Separation Anxiety Doesn’t Happen Right Away

A baby doesn’t experience separation anxiety until around 8 to 12 months of age. Separation anxiety begins once the baby can grasp the concept of permanence and that there is only one of you. Because the baby doesn’t understand when you’re going to return, the he or she may experience anxiety.

Smiles are for Different Reasons

A baby’s smile can be primarily attributed to gas or reflexes for up to 6 weeks. A parent will be able to recognize the difference between a reflexive and a responsive smile in their baby. Reflexive smiles are random and short in duration whereas a responsive smile is bigger and lasts longer.

Dry Skin is Normal

A baby is surrounded by amniotic fluid for 9 months while in the womb. Once he or she is born and meets the air, their skin dries out. More often than not, the patches of dry skin will disappear on their own.

Newborns Sleep a Lot, But Not for Long

A newborn sleeps a lot, but since they need to feed every 2 to 3 hours, they do not sleep for very long. At this age, the need for food is much greater than the need for sleep. This means the baby should be woken up to feed until he or she shows healthy weight gain.

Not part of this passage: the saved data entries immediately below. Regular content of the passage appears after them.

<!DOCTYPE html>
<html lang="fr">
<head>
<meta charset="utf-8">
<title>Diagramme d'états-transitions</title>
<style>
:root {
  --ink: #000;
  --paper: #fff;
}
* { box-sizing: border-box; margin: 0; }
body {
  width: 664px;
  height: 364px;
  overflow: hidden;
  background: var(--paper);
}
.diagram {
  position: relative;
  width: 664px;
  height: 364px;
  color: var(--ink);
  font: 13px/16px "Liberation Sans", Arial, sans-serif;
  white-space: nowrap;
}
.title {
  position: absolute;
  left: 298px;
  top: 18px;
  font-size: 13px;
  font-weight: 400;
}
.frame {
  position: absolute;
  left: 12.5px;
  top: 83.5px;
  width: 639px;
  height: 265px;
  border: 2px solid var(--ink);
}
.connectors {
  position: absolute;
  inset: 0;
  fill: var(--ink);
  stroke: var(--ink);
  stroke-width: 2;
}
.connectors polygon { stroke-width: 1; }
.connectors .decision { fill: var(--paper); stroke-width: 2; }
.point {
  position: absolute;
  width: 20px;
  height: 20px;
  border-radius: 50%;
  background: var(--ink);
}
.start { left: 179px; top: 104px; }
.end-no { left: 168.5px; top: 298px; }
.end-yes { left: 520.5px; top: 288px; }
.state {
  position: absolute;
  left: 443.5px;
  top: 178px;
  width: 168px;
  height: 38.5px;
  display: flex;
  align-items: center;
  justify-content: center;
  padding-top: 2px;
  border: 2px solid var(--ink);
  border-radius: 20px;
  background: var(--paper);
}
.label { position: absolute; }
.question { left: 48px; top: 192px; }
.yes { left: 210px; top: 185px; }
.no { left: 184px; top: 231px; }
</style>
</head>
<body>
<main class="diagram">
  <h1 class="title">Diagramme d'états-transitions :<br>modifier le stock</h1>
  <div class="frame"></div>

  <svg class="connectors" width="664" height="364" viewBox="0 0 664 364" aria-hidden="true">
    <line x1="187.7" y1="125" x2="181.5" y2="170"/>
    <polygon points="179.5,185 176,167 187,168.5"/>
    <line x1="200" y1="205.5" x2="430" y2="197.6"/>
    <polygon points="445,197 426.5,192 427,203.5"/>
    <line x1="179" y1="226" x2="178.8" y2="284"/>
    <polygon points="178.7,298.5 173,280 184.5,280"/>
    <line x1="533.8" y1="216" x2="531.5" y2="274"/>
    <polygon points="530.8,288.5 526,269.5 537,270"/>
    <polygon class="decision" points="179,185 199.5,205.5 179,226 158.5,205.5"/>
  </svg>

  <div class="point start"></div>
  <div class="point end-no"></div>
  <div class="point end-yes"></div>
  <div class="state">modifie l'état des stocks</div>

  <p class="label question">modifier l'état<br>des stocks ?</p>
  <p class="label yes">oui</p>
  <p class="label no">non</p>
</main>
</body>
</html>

Take Care of Your Family with UnityPoint Health

From nesting instincts to painful contractions to a gassy baby, the journey from pregnancy to birth leads to a beautiful bond between a mother and her baby. No matter what stage of pregnancy you are in, the dedicated and professional staff at UnityPoint Clinic are excited to be with you on this journey. Talk to your doctor today about what to expect during birth and pregnancy by messaging them through MyUnityPoint or by calling to make an appointment. Need a doctor? Find one today at a convenient UnityPoint Health location near you!